Funded by the ESRC and Welsh Government, the WCPP is an active member of the UK’s What Work network. Its staff works closely with ministers and public service leaders to identify evidence needs and then collaborate with leading academics with expertise in those issues. Projects are tailored to policy maker’s needs and the findings are communicated in non-specialist language so they can be rapidly assimilated by busy politicians and officials.
Impact on Welsh Government policy
The way in which the WCPP works closely with policy makers to identify evidence needs and then brokering existing evidence, has improved policy making in Wales.

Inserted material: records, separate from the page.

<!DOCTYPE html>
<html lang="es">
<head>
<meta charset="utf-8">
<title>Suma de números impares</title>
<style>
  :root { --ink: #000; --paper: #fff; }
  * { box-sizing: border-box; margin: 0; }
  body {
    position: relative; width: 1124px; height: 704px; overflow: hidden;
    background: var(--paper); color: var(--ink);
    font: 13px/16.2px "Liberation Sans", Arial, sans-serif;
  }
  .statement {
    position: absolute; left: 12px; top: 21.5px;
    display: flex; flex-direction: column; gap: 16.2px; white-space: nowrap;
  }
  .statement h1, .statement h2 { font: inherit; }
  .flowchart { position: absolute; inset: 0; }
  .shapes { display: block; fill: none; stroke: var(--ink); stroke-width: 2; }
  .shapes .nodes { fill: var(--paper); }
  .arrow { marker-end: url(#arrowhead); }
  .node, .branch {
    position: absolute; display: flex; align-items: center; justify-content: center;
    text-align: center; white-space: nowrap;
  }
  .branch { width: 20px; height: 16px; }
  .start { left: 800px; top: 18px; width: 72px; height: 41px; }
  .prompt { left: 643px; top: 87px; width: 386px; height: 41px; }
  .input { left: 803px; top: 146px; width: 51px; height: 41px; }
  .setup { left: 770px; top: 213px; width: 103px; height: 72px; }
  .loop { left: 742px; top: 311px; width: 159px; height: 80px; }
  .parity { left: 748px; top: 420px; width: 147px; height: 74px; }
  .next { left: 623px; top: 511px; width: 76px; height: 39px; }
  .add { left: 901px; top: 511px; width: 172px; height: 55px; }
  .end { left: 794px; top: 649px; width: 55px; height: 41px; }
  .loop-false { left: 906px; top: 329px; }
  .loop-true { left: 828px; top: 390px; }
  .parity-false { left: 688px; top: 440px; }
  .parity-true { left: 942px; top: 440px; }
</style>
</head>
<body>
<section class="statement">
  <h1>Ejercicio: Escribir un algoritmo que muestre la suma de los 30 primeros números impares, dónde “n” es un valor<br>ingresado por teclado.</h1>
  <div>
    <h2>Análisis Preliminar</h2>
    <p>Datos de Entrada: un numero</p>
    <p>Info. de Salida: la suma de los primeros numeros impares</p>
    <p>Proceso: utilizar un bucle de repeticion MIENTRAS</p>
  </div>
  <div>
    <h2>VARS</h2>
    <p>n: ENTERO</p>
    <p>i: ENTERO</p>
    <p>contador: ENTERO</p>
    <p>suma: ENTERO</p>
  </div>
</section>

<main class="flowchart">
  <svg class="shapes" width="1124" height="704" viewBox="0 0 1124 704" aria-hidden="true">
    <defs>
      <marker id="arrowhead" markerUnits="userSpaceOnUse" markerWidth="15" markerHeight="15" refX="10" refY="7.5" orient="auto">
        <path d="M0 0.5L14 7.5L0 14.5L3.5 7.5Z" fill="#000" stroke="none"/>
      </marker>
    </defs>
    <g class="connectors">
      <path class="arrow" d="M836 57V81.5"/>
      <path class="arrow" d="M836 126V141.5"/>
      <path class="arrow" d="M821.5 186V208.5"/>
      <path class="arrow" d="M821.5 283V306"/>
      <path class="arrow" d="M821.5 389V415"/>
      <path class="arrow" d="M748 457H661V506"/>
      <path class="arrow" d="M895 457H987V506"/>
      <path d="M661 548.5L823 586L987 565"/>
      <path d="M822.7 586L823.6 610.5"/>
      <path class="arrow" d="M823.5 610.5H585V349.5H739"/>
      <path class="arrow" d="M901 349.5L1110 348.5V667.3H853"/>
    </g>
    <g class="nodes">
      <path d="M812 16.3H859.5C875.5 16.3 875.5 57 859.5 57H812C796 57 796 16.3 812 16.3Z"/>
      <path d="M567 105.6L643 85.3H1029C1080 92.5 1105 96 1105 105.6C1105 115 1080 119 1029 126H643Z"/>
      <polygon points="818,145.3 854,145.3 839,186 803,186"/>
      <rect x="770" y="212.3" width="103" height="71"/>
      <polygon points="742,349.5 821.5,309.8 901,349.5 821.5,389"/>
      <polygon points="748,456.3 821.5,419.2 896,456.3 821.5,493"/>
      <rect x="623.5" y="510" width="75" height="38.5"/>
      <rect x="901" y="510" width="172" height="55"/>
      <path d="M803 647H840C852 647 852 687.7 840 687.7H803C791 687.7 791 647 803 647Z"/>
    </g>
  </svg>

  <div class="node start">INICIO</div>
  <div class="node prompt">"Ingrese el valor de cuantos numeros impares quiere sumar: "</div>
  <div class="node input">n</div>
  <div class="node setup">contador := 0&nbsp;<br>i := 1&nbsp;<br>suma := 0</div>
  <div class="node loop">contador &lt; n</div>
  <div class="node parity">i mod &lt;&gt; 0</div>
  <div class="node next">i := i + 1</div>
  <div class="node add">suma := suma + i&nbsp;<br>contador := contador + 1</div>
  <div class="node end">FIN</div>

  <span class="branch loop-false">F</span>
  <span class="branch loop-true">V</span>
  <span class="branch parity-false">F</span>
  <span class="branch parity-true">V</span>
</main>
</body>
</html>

Using existing knowledge, rather than commissioning new research, provides excellent value for money and means that the WCPP can respond rapidly and flexibly to emerging needs.
The WCPP’s work has been highlighted as a world leading example of good practice in evidence-based policy making by the Organisation for Economic Co-operation and Development (OECD) and was selected as a finalist in the ESRC’s prestigious Celebrating Impact Prize.
Welsh Government officials report that it played an integral role in the development of the Welsh Government’s strategy for responding to the economic and social impacts of the COVID-19 pandemic by “providing relevant and timely evidence to identify challenges and priorities as it focuses on recovery”. Its work has also informed key decisions across policy areas including the economy, Brexit, employability, waste recycling, improving children’s social services, and tackling loneliness and social isolation.
- MacKillop, E. , Quarmby, S. and Downe, J. 2020. Does knowledge brokering facilitate evidence-based policy? A review of existing knowledge and an agenda for future research. Policy and Politics 48 (2), pp.335-353. (10.1332/030557319X15740848311069)
- Martin, S. J. 2016. Practical approaches to increasing the utilization of research. Public Administration Review 76 (1), pp.18-19. (10.1111/puar.12509)
- Bristow, D. , Carter, L. and Martin, S. J. 2015. Using evidence to improve policy and practice: the UK What Works Centres. Contemporary Social Science 10 (2), pp.126-137. (10.1080/21582041.2015.1061688)
- Martin, S. J. 2010. Co-production of social research: strategies for engaged scholarship. Public Money and Management 30 (4), pp.211-218. http://dx.doi.org/10.1080/09540962.2010.492180. (10.1080/09540962.2010.492180)